## What you should do
In the entries below, find the string "transform" and return each line holding it.

#### Supplied records

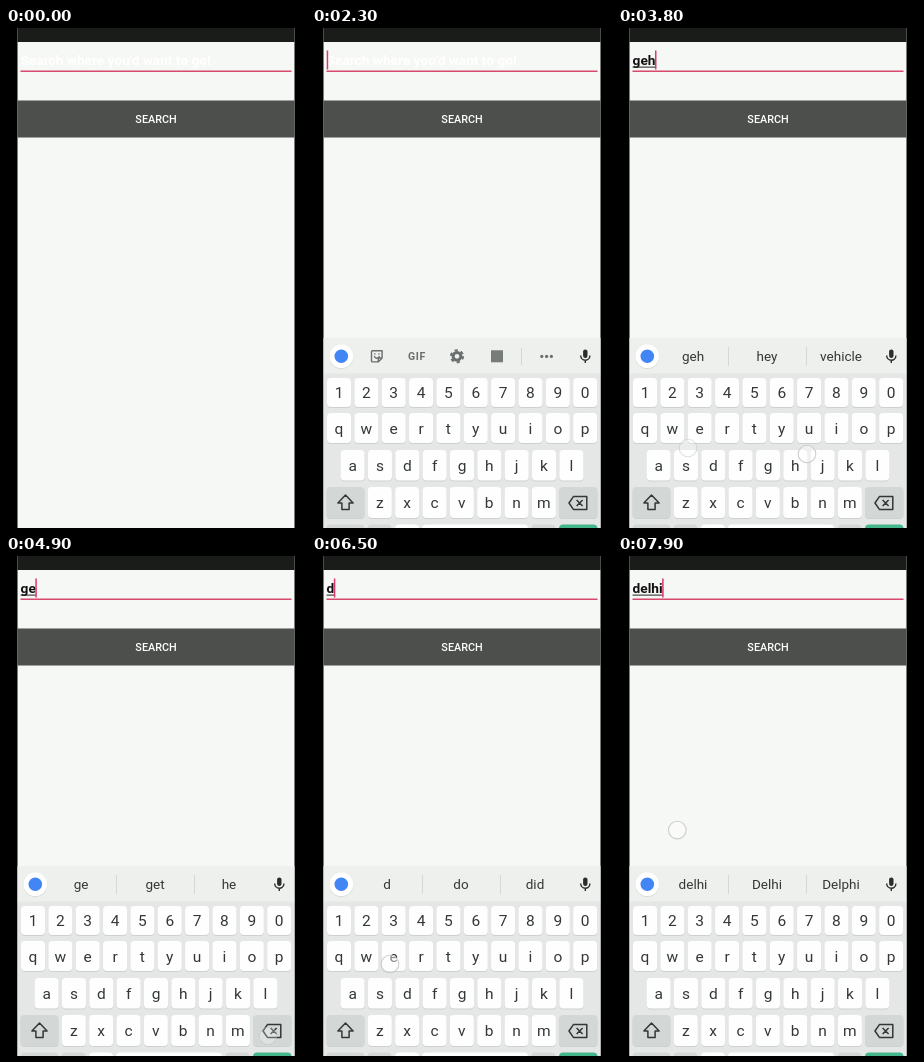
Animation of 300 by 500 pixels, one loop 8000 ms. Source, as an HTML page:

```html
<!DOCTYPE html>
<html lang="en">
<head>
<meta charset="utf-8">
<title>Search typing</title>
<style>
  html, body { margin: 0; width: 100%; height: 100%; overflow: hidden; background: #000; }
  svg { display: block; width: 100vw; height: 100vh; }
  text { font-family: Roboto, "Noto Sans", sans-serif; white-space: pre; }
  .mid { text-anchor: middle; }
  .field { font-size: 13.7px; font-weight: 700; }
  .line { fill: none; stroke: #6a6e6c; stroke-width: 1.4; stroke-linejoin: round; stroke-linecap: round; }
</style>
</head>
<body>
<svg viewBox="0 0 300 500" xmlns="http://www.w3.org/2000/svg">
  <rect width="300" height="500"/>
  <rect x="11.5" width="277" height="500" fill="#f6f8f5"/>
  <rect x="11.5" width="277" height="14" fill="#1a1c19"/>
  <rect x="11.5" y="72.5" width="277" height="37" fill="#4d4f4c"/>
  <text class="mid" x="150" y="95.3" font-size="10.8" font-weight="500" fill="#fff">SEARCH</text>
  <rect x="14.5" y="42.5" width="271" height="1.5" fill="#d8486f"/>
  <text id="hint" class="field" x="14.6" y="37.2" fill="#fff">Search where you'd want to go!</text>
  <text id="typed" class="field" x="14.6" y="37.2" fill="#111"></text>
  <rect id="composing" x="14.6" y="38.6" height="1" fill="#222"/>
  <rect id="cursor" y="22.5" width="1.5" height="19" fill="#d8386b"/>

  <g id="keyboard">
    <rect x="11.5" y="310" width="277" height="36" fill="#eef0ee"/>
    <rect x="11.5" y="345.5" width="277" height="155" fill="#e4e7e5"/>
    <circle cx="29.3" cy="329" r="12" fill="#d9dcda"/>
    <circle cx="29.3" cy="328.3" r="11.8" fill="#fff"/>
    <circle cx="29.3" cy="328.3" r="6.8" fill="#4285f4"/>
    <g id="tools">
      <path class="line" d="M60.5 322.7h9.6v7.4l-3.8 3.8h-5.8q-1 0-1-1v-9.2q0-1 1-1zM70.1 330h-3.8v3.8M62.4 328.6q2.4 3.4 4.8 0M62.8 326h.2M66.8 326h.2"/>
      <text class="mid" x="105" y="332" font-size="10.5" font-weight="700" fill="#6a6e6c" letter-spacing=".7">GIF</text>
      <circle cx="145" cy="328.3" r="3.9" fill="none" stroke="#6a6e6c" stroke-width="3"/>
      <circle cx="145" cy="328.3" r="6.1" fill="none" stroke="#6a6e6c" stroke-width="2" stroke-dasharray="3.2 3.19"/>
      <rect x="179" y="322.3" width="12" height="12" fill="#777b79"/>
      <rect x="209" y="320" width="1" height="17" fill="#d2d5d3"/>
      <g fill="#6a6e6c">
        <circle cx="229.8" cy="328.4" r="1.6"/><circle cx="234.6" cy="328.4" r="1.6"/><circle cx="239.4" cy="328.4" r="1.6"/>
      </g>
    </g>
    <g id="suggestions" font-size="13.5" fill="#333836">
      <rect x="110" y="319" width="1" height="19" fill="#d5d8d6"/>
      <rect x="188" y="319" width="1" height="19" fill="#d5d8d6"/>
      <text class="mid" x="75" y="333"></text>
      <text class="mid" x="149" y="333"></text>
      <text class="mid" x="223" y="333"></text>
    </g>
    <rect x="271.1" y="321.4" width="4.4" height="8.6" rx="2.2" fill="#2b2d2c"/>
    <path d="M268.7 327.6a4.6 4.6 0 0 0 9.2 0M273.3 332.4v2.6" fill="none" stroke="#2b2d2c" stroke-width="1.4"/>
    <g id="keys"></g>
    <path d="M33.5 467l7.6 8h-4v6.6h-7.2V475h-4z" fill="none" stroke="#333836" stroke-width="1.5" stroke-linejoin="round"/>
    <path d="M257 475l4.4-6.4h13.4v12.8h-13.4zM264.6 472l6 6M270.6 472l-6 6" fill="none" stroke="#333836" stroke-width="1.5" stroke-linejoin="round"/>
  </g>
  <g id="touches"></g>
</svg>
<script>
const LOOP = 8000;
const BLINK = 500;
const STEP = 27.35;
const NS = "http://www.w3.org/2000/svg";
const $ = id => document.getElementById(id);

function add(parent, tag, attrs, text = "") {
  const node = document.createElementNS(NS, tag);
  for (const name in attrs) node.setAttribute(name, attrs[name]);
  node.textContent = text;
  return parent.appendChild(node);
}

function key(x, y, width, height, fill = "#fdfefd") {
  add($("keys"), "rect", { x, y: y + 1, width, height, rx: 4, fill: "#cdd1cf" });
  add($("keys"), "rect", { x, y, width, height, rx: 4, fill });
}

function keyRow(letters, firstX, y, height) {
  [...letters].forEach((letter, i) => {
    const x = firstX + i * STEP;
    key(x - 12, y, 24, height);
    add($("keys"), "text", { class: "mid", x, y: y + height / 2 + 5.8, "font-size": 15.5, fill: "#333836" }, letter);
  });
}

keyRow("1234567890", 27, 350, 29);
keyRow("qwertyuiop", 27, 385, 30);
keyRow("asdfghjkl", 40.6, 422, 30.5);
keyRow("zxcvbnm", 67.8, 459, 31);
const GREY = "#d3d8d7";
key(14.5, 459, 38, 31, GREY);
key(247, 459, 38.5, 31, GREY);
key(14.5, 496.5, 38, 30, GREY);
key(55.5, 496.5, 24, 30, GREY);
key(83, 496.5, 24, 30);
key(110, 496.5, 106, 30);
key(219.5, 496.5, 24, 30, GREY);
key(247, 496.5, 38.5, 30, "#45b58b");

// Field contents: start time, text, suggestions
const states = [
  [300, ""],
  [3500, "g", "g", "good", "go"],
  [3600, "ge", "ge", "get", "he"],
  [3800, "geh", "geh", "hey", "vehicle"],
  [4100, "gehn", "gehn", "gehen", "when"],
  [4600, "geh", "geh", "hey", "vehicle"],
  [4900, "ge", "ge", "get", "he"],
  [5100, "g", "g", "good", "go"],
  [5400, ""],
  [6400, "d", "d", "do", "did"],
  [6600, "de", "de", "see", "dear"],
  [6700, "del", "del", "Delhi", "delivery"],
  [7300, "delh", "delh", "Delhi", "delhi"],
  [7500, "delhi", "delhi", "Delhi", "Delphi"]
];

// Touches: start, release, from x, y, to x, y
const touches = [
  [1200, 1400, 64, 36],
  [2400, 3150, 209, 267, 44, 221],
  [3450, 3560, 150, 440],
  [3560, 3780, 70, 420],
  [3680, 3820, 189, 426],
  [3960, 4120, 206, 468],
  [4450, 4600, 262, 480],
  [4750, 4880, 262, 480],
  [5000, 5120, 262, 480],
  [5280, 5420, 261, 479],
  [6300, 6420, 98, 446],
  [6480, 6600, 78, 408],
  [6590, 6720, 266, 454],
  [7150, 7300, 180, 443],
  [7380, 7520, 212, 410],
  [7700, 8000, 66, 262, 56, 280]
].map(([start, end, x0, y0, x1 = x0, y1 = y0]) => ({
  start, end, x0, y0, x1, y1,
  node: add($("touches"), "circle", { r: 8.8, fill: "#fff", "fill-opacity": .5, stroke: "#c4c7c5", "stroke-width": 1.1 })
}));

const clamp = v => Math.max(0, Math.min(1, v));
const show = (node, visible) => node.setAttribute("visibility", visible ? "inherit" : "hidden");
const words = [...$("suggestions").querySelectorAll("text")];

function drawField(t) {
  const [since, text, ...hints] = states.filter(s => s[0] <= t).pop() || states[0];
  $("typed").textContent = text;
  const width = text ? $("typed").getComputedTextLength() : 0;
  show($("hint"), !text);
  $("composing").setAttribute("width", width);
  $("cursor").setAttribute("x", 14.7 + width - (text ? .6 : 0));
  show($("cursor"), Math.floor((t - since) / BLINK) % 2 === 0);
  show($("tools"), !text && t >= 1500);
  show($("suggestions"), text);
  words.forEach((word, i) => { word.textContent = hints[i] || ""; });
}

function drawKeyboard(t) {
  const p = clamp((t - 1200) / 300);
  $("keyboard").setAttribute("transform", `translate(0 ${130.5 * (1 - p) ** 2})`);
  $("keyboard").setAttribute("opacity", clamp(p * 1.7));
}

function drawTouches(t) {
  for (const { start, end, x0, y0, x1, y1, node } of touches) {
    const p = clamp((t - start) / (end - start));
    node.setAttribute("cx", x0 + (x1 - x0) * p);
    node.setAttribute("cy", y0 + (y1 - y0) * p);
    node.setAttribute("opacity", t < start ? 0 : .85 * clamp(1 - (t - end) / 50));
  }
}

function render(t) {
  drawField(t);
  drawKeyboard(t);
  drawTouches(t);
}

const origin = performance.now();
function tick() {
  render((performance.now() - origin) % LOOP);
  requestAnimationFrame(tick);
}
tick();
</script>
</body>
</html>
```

########
#### Supplied records

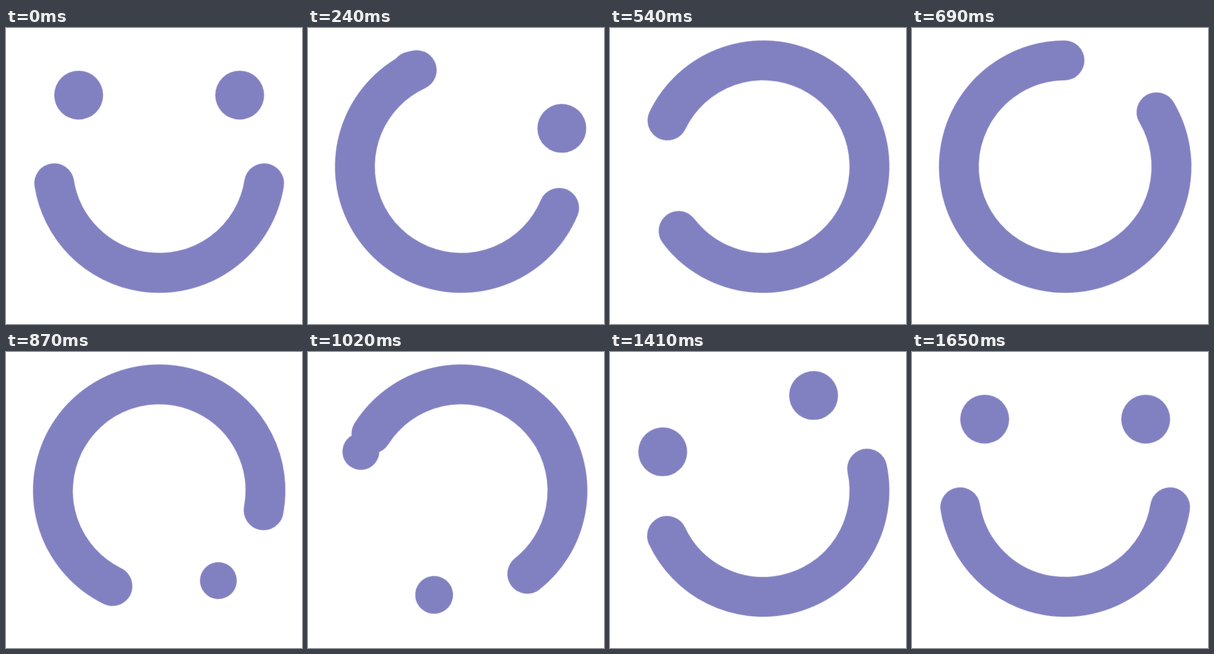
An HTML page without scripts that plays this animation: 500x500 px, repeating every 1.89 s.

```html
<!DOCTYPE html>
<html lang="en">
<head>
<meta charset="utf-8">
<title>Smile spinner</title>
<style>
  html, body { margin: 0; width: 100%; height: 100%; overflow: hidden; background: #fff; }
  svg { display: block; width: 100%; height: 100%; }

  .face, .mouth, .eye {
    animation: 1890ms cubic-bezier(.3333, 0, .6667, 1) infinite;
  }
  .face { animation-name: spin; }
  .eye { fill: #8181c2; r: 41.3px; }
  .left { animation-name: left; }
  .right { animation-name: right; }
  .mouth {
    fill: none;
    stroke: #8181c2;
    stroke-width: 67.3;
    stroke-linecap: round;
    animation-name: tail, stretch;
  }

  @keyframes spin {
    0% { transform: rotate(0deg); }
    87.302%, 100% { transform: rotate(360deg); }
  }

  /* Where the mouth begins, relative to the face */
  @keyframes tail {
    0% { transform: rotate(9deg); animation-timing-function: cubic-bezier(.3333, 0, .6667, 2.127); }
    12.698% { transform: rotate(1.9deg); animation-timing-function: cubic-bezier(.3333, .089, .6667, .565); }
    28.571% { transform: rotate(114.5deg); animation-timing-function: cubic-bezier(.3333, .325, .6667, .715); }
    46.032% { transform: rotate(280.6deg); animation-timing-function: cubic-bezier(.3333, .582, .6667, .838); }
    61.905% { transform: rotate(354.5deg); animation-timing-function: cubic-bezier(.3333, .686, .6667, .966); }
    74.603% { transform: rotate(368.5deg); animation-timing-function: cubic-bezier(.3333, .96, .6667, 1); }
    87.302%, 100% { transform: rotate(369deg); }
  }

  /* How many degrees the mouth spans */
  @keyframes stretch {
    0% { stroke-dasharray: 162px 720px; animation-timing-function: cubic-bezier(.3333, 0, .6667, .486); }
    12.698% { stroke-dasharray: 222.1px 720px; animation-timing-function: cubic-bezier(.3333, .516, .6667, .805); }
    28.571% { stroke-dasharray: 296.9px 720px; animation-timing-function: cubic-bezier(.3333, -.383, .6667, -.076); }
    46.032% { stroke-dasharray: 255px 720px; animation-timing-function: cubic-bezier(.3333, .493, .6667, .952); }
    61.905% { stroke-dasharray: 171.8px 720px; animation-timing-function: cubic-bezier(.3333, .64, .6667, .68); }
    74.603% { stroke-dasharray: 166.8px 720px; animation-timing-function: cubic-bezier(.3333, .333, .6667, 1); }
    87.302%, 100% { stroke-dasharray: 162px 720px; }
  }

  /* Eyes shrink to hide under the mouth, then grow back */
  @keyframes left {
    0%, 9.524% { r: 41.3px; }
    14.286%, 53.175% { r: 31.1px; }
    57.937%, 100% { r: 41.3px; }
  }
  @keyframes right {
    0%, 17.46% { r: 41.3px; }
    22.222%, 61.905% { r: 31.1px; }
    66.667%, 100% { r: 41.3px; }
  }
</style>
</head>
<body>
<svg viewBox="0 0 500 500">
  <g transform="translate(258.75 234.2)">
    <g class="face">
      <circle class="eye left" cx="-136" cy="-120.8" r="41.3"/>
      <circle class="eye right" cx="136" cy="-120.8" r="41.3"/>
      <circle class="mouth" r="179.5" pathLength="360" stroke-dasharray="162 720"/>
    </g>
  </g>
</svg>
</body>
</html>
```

########

## The answer
  $("keyboard").setAttribute("transform", `translate(0 ${130.5 * (1 - p) ** 2})`);
    0% { transform: rotate(0deg); }
    87.302%, 100% { transform: rotate(360deg); }
    0% { transform: rotate(9deg); animation-timing-function: cubic-bezier(.3333, 0, .6667, 2.127); }
    12.698% { transform: rotate(1.9deg); animation-timing-function: cubic-bezier(.3333, .089, .6667, .565); }
    28.571% { transform: rotate(114.5deg); animation-timing-function: cubic-bezier(.3333, .325, .6667, .715); }
    46.032% { transform: rotate(280.6deg); animation-timing-function: cubic-bezier(.3333, .582, .6667, .838); }
    61.905% { transform: rotate(354.5deg); animation-timing-function: cubic-bezier(.3333, .686, .6667, .966); }
    74.603% { transform: rotate(368.5deg); animation-timing-function: cubic-bezier(.3333, .96, .6667, 1); }
    87.302%, 100% { transform: rotate(369deg); }
  <g transform="translate(258.75 234.2)">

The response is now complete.